Some Great Australian Novellas
As #NovellaNovember rolls to an end, and given it’s something I’m often asked about, I thought I’d take the opportunity to recommend a bunch of my favourite Australian novellas. Unfortunately, Australian publishers tend to mostly shy away from publishing short books (economies of scale, readers’ misconceived notions of value for money etc etc), and the two best avenues to publication - the Viva La Novella Prize and the Griffith Review Novella Project - have fallen by the wayside. I’m hoping that the huge buzz surrounding Jessica Au’s sublime Cold Enough For Snow changes the landscape because, looking at the books below, Australian writers are punching way above our weight when it comes to producing bloody excellent novellas.
Waypoints by Adam Ousten (Puncher and Wattman, 2022). Long, flowing sentences swirl in what feels like manic incantation, as the narrator seemingly obsesses over Houdini’s little-known attempt to fly across Australia but is really using it as a crutch as he comes to terms with the loss of his wife and child on the ill-fated MH370.
The Poet by Alex Skovron (Hybrid, 2005). A masterful novella with echoes of the mid-20th century European greats by one of Australia's finest but most quietly understated writers. For fans of Kafka, Ungar, Walser etc.
Julia Paradise by Rod Jones (Penguin, 1989). Discomforting and hallucinatory, to say the least, Julia Paradise is a story of obsession and perversion set amongst the Australian expats living in 1920s Shanghai.

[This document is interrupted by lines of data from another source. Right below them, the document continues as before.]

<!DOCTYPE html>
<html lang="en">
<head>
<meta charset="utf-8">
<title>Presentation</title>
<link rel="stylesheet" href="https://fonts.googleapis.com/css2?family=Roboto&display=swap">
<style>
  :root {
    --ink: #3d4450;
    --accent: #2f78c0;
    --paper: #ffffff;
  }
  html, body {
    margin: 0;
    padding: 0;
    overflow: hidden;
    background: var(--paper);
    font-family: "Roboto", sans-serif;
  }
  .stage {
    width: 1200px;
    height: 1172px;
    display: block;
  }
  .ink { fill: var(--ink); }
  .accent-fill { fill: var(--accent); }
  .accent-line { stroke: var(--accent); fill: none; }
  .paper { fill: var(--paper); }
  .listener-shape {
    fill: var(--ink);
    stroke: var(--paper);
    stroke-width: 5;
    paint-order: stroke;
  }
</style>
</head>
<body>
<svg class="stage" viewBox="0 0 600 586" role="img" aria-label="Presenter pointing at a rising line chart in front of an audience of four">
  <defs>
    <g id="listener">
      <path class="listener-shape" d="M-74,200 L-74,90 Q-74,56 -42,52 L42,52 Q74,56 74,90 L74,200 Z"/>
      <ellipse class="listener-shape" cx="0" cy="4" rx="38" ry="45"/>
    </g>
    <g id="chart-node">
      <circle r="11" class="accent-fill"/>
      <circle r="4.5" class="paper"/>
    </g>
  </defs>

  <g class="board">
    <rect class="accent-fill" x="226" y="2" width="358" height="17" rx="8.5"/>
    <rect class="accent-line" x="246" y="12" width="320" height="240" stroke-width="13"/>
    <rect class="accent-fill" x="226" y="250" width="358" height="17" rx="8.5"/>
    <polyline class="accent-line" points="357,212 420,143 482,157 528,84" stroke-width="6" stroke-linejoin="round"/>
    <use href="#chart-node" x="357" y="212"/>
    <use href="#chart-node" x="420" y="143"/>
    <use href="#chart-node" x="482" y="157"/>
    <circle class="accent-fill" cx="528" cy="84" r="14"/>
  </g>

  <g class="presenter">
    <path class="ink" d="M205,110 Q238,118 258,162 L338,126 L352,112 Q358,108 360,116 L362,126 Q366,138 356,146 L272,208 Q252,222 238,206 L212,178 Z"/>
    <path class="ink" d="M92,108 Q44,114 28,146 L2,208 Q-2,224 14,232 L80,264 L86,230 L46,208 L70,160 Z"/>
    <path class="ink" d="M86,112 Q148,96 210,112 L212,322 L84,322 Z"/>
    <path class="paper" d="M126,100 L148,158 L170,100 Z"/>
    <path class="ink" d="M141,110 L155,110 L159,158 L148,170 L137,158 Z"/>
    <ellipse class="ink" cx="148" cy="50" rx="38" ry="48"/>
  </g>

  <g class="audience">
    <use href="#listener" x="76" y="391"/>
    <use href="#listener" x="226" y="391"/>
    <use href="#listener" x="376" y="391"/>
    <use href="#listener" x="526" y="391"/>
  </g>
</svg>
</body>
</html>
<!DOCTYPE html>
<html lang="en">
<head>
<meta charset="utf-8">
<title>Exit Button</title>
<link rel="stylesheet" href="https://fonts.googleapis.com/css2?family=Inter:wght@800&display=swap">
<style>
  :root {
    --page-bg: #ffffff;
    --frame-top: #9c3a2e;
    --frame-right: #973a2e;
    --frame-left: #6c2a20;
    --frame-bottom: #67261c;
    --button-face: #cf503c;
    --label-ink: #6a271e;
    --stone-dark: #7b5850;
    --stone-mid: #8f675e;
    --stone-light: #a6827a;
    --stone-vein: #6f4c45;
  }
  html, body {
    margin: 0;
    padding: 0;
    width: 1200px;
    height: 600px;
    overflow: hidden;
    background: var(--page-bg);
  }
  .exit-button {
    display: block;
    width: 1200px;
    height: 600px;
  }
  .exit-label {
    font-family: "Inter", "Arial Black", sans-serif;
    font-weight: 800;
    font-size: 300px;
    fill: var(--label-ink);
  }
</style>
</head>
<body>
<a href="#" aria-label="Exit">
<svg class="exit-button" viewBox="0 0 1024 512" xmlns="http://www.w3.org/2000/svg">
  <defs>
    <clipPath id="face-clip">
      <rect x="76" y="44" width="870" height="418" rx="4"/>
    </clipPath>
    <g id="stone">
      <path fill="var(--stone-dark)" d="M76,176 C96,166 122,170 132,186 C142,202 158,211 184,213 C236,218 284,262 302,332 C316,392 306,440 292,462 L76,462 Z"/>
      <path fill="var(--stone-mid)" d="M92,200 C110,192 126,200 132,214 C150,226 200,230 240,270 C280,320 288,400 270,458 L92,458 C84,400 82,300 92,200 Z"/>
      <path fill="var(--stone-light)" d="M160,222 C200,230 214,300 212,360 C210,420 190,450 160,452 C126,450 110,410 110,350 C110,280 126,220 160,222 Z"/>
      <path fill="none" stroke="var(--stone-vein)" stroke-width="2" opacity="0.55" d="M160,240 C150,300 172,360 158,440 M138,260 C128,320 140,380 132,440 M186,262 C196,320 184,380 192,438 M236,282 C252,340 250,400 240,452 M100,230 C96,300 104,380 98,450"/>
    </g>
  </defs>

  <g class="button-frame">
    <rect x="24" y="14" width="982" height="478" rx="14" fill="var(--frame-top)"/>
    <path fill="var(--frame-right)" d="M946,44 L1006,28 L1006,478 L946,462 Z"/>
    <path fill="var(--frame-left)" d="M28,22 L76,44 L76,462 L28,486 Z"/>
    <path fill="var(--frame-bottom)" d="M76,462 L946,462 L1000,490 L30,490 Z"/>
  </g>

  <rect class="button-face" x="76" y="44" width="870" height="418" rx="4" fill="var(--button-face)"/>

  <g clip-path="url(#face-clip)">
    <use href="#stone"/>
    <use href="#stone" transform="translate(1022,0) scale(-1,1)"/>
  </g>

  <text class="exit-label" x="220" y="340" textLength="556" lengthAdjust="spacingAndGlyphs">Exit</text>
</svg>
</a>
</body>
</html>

The Fish Girl by Mirandi Riwoe (Seizure, 2017). A gorgeous novella that makes high art of Somerset Maugham's scraps, The Fish Girl will draw you in gently before plunging a thousand daggers into your soul.
Piazza Garibaldi by Marisa Fazio (Merrijig Word & Sound, 2021). 1880s Melbourne. Sapphire, a prostitute, and Garibaldi, a labourer, live in a haze of dashed dreams, but find solace in the shared weight of their failure. Both a tender historical snapshot and an ode to human connection.
Formaldehyde by Jane Rawson (Seizure, 2015). One of the weirdest little books to come out of Australia in recent years, this one melds time travel, bureaucracy, amputated limbs and existential philosophy. It’s wild, funny and deadly smart.
Bruno Kramzer by AS Patric (Findlay Lloyd, 2013). Ingenious in both conception and execution, it’s the story of one of the men sent to arrest Josef K at the start of Kafka’s The Trial. Needless to say, the story takes some very strange turns, most notably a delightful central set-piece that riffs on The Hunger Artist.
Anguli Ma by Chi Vu (Giramondo, 2012). A bit of a forgotten gem, Anguli Ma is a beautifully stylised yet stomach-churning reimagining of a classic Buddhist folktale (well, horror story) set in Melbourne’s Vietnamese community during the 1980s. Here the monster is an abattoir worker with a penchant for some very unsavoury flesh.
Marlo by Jay Carmichael (Scribe, 2022). A rather gorgeous romance set in the vibrant queer underground of post-War, infuriatingly homophobic Melbourne. A punch in the gut and a big-hearted hug.